6. Once decided, this must be done very quickly. Else the possibility of generating moral hazard among banks and other market participants is considerable. This is all the more important given the well-known fact that a not insignificant share of the restructured loans under CDR and 5:25 scheme are not exactly performing assets.
7. But this is most likely to run into the problem of market demand for such assets, given the flood of such assets likely to be released into the market.
8. Finally, it may be necessary to examine the reasons why private ARCs have not made much headway. There may be a need for regulatory enablers like uniform provisioning norms for various kinds of asset restructuring mechanisms.
Given all this, what is the way out for India. The fundamental question that we should be asking is - What is the most effective strategy to resolve the bad loans in bank balance sheets while simultaneously completing the stalled projects which form a major share of these non-performing assets? This requires going much beyond blindly replicating 'bad bank' models elsewhere.
For a start, it would be ncessary to segregate and classify the different categories of loans. Would the under construction infrastructure assets be best resolved by remaining in the respective bank balance sheets and restructured as individual projects, with promoters and lenders taking haircuts, and government infusing capital? Or would they be best resolved by transferring all of them into one entity and then restructuring them? Which of the two approaches would best align incentives and minimize transaction costs, given the constraints of public sector decision-making in India? While there are pros and cons with both approaches, I am inclined to the former.
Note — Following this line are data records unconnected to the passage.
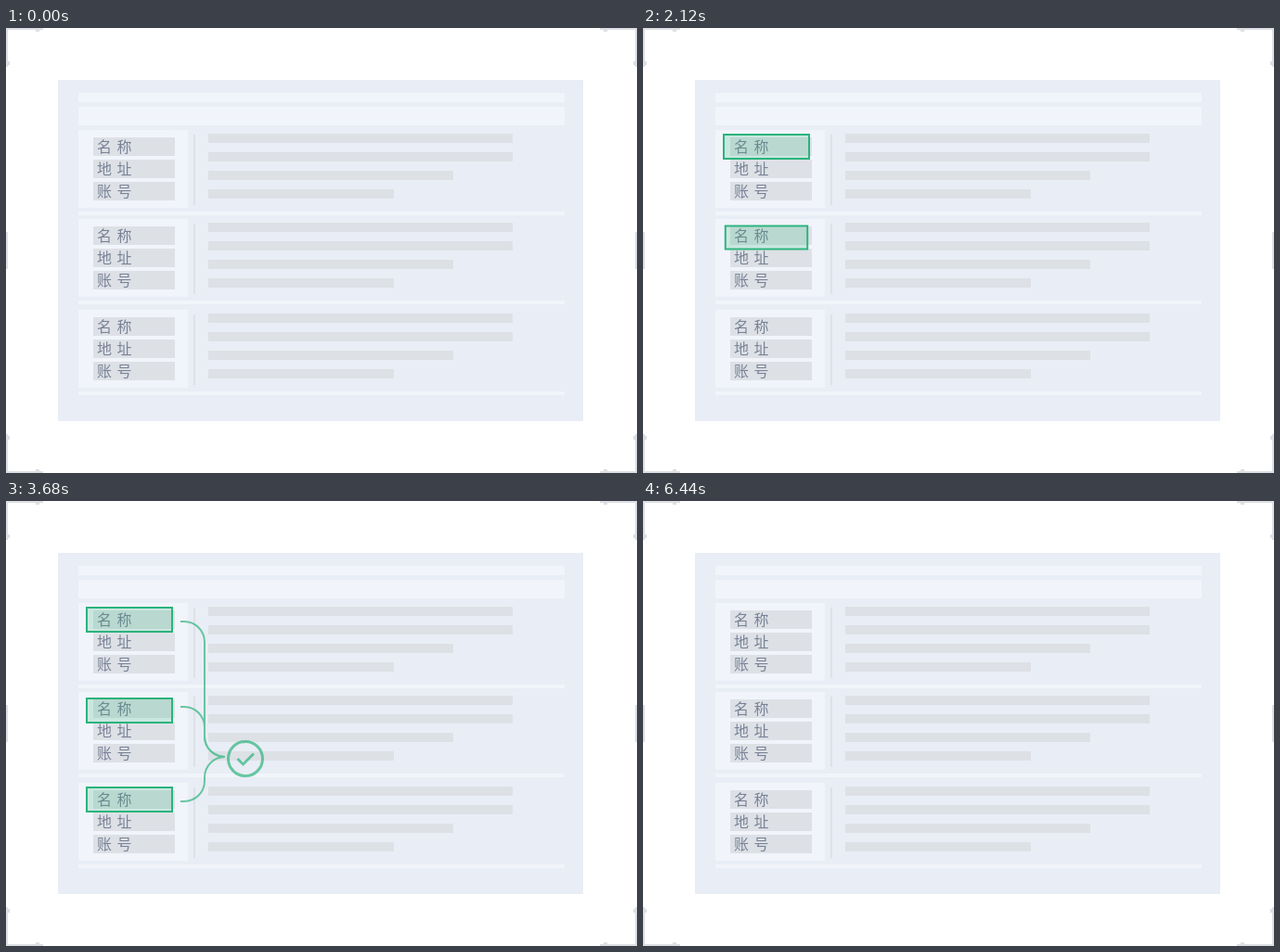
An HTML page for the animation above (7.28 s loop, 680 by 480 pixels).

```html
<!DOCTYPE html>
<html lang="zh-CN">
<head>
<meta charset="utf-8">
<title>Field matching</title>
<style>
  html, body { margin: 0; width: 100%; height: 100%; overflow: hidden; background: #fff; }
  svg { display: block; width: 680px; height: 480px; }
  text { font: 300 16px "Noto Sans CJK SC", "Noto Sans CJK", sans-serif; letter-spacing: 5.5px; fill: #7a8297; }
</style>
</head>
<body>
<svg id="stage" viewBox="0 0 680 480"></svg>
<script>
const LOOP = 7280;
const GROW = 400;
const GREEN = '#2ab37b', LIGHT = '#f1f4fa', GREY = '#dde1e6', FRAME = '#dddfe4';
const stage = document.getElementById('stage');

function add(parent, tag, attrs, text) {
  const node = document.createElementNS('http://www.w3.org/2000/svg', tag);
  for (const key in attrs) node.setAttribute(key, attrs[key]);
  if (text) node.textContent = text;
  return parent.appendChild(node);
}

function box(parent, x, y, width, height, fill) {
  return add(parent, 'rect', { x, y, width, height, fill });
}

function line(parent, d, width) {
  return add(parent, 'path', { d, fill: 'none', stroke: GREEN, 'stroke-width': width });
}

// Corner marks, mirrored into all four corners
for (const sx of [1, -1]) for (const sy of [1, -1]) {
  const corner = add(stage, 'g', {
    transform: `translate(${sx > 0 ? 0 : 680} ${sy > 0 ? 0 : 480}) scale(${sx} ${sy})`
  });
  box(corner, 0, 0, 40, 2, FRAME);
  box(corner, 0, 2, 2, 40, FRAME);
  box(corner, 32, 2, 4, 2, FRAME);
  box(corner, 2, 36, 2, 4, FRAME);
}
box(stage, 0, 220, 2, 40, FRAME);
box(stage, 678, 220, 2, 40, FRAME);

// Document panel
box(stage, 56, 56, 566, 368, '#e9edf5');
box(stage, 78, 70, 524, 10, LIGHT);
box(stage, 78, 85, 524, 20, LIGHT);

for (const top of [110, 206, 304]) {
  const row = add(stage, 'g', { transform: `translate(0 ${top})` });
  box(row, 78, 0, 118, 84, LIGHT);
  box(row, 78, 88, 524, 4, LIGHT);
  box(row, 202, 5, 2, 76, GREY);
  ['名称', '地址', '账号'].forEach((label, i) => {
    box(row, 94, 8 + 24 * i, 88, 20, GREY);
    add(row, 'text', { x: 98, y: 24 + 24 * i }, label);
  });
  [328, 328, 264, 200].forEach((w, i) => box(row, 218, 4 + 20 * i, w, 10, GREY));
}

// Highlights and the link to the check mark
const overlay = add(stage, 'g', {});
const marks = [128, 226, 322].map((y, i) => ({
  y,
  start: 1400 + 420 * i,
  node: add(overlay, 'rect', {
    x: -46, y: -13, width: 92, height: 26,
    fill: GREEN, 'fill-opacity': 0.2, stroke: GREEN, 'stroke-width': 2
  })
}));

const link = add(overlay, 'g', {});
for (const y of [130, 222]) {
  line(link, `M188 ${y}H192A22 22 0 0 1 214 ${y + 22}V254A22 22 0 0 0 236 276`, 2);
}
line(link, 'M188 324H192A22 22 0 0 0 214 302V298A22 22 0 0 1 236 276', 2);
add(link, 'circle', { cx: 258, cy: 278, r: 18.5, fill: 'none', stroke: GREEN, 'stroke-width': 3 });
line(link, 'M249.5 278L255.5 284L267 272.5', 3);

// cubic-bezier(.25, .1, .25, 1)
function ease(p) {
  if (p <= 0) return 0;
  if (p >= 1) return 1;
  const curve = (u, a, b) => 3 * u * (1 - u) ** 2 * a + 3 * u * u * (1 - u) * b + u ** 3;
  let lo = 0, hi = 1;
  for (let i = 0; i < 24; i++) {
    const mid = (lo + hi) / 2;
    if (curve(mid, 0.25, 0.25) < p) lo = mid; else hi = mid;
  }
  return curve(lo, 0.1, 1);
}

function draw(t) {
  for (const { node, y, start } of marks) {
    const s = ease((t - start) / GROW);
    node.setAttribute('transform', `translate(133 ${y}) scale(${s})`);
    node.setAttribute('visibility', s > 0 ? 'visible' : 'hidden');
  }
  link.setAttribute('opacity', ease((t - 3520) / GROW));
  overlay.setAttribute('opacity', 1 - ease((t - 6150) / 280));
}

const begin = performance.now();
function tick() {
  draw((performance.now() - begin) % LOOP);
  requestAnimationFrame(tick);
}
tick();
</script>
</body>
</html>
```
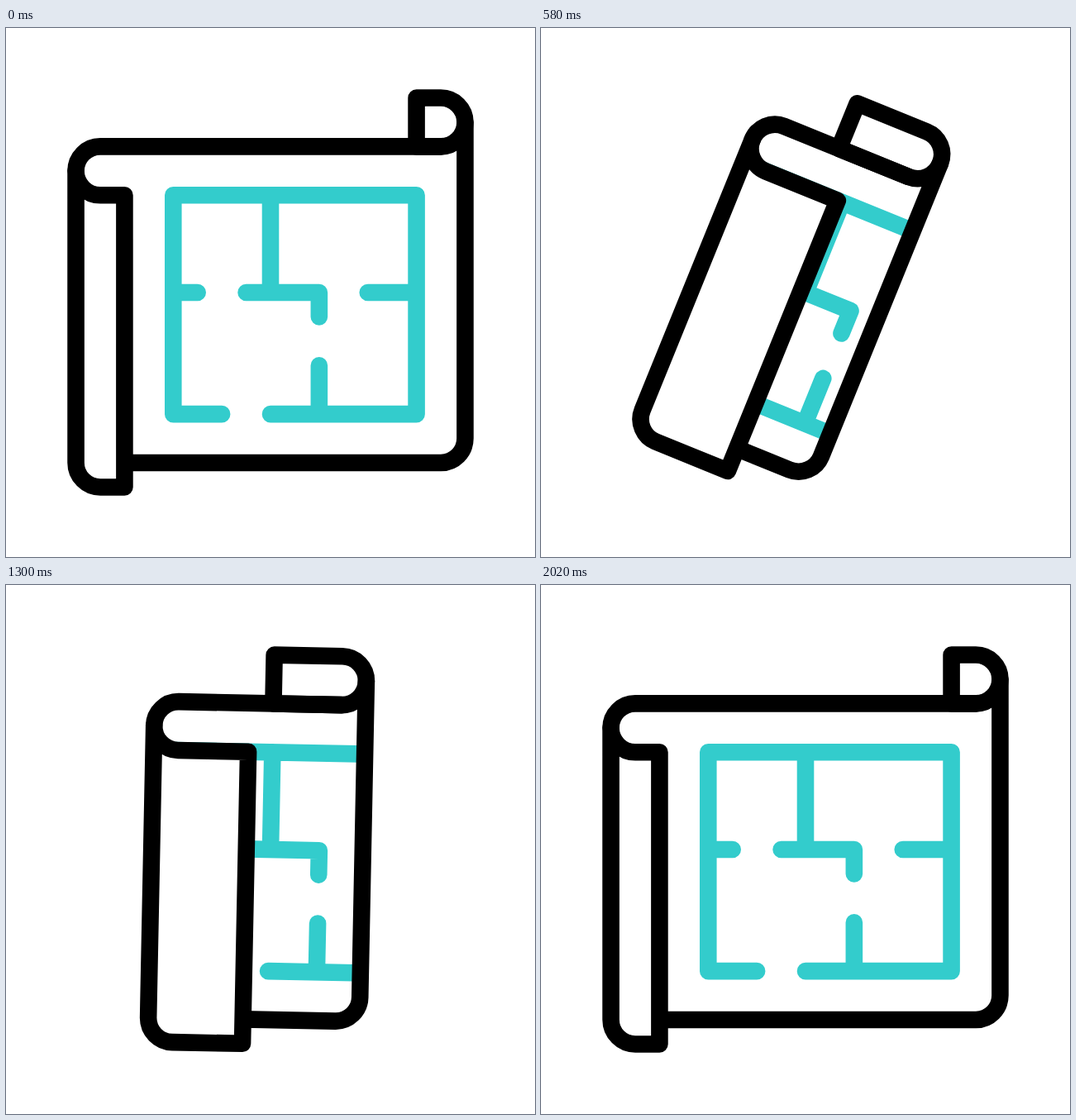
These frames come from a looping animation (640 by 640 pixels, 2400 ms). An HTML page:

```html
<!DOCTYPE html>
<html lang="en">
<head>
<meta charset="utf-8">
<title>Blueprint</title>
<style>
  html, body { margin: 0; height: 100%; overflow: hidden; background: #fff; }
  svg { display: block; width: 100vw; height: 100vh; }
</style>
</head>
<body>
<svg viewBox="0 0 640 640">
  <defs><clipPath id="sheet"><rect id="area" x="-9" y="-9" height="18"/></clipPath></defs>
  <g id="scroll" fill="none" stroke="#000" stroke-width=".7" stroke-linecap="round" stroke-linejoin="round">
    <g clip-path="url(#sheet)">
      <path stroke="#33cccc" d="M-2 5H-4V-4H6V5H0M-4 0H-3M0-4V0M-1 0H2V1M4 0H6M2 3V5"/>
    </g>
    <path id="body"/>
    <path id="flap" fill="#fff"/>
    <path id="curl"/>
  </g>
</svg>
<script>
const LOOP = 2400, UNIT = 29.43;
const $ = id => document.getElementById(id);
const set = (id, name, value) => $(id).setAttribute(name, value);
const smooth = u => u * u * (3 - 2 * u);

// [time in ms, degrees]
const swing = [[0, 0], [630, 22.5], [925, -13], [1165, 5], [1455, -3.5], [1605, 0], [LOOP, 0]];

function angleAt(t) {
  const i = swing.findIndex(key => key[0] > t);
  const [t0, a] = swing[i - 1], [t1, b] = swing[i];
  return a + (b - a) * smooth((t - t0) / (t1 - t0));
}

// Roll up, loosen slowly, then unroll
function rollAt(t) {
  if (t < 527) return 6.966 * smooth(t / 527);
  if (t < 1605) return 6.966 - 1.665 * ((t - 527) / 1078) ** 1.65;
  const u = Math.min(1, (t - 1605) / 412);
  return 5.301 * (1 - 1.3 * u - 0.4 * u * u + 0.7 * u ** 3);
}

function draw(now) {
  const t = now % LOOP, roll = rollAt(t);
  const left = -8 + 0.519 * roll, fold = -6 + 0.834 * roll;
  const right = 8 - 0.7 * roll, tip = 6 - roll;

  set('scroll', 'transform', `translate(320 320) rotate(${angleAt(t)}) scale(${UNIT})`);
  set('area', 'width', right + 9);
  set('body', 'd', `M${left} -5A1 1 0 0 1 ${left + 1} -6H${right - 1}M${right} -7V6A1 1 0 0 1 ${right - 1} 7H${fold}`);
  set('flap', 'd', `M${left} -5V7A1 1 0 0 0 ${left + 1} 8H${fold}V-4H${left + 1}A1 1 0 0 1 ${left} -5`);
  set('curl', 'd', `M${tip} -6V-8H${right - 1}A1 1 0 0 1 ${right - 1} -6Z`);
  requestAnimationFrame(() => draw(performance.now() - start));
}

const start = performance.now();
draw(0);
</script>
</body>
</html>
```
Given that the broader real estate and infrastructure sector loans form the major share of distressed assets, it may be reasonable to confine this resolution process to them. The other smaller loans can be dealt separately, either written off fully or sold to ARCs. This sectoral focus would enable the asset managers to more effectively manage and resolve them. Further, their "fair" valuation becomes far less of a challenge with such assets.
All this does again raise the question of recapitalization. Bad assets resolved or not, Indian banks need massive recapitalization, far higher than the drips being administered now. It may be even worthwhile to dedicate a full 0.5% of GDP fiscal deficit relaxation this coming budget exclusively for recapitalization complemented with a focused distressed assets resolution mechanism.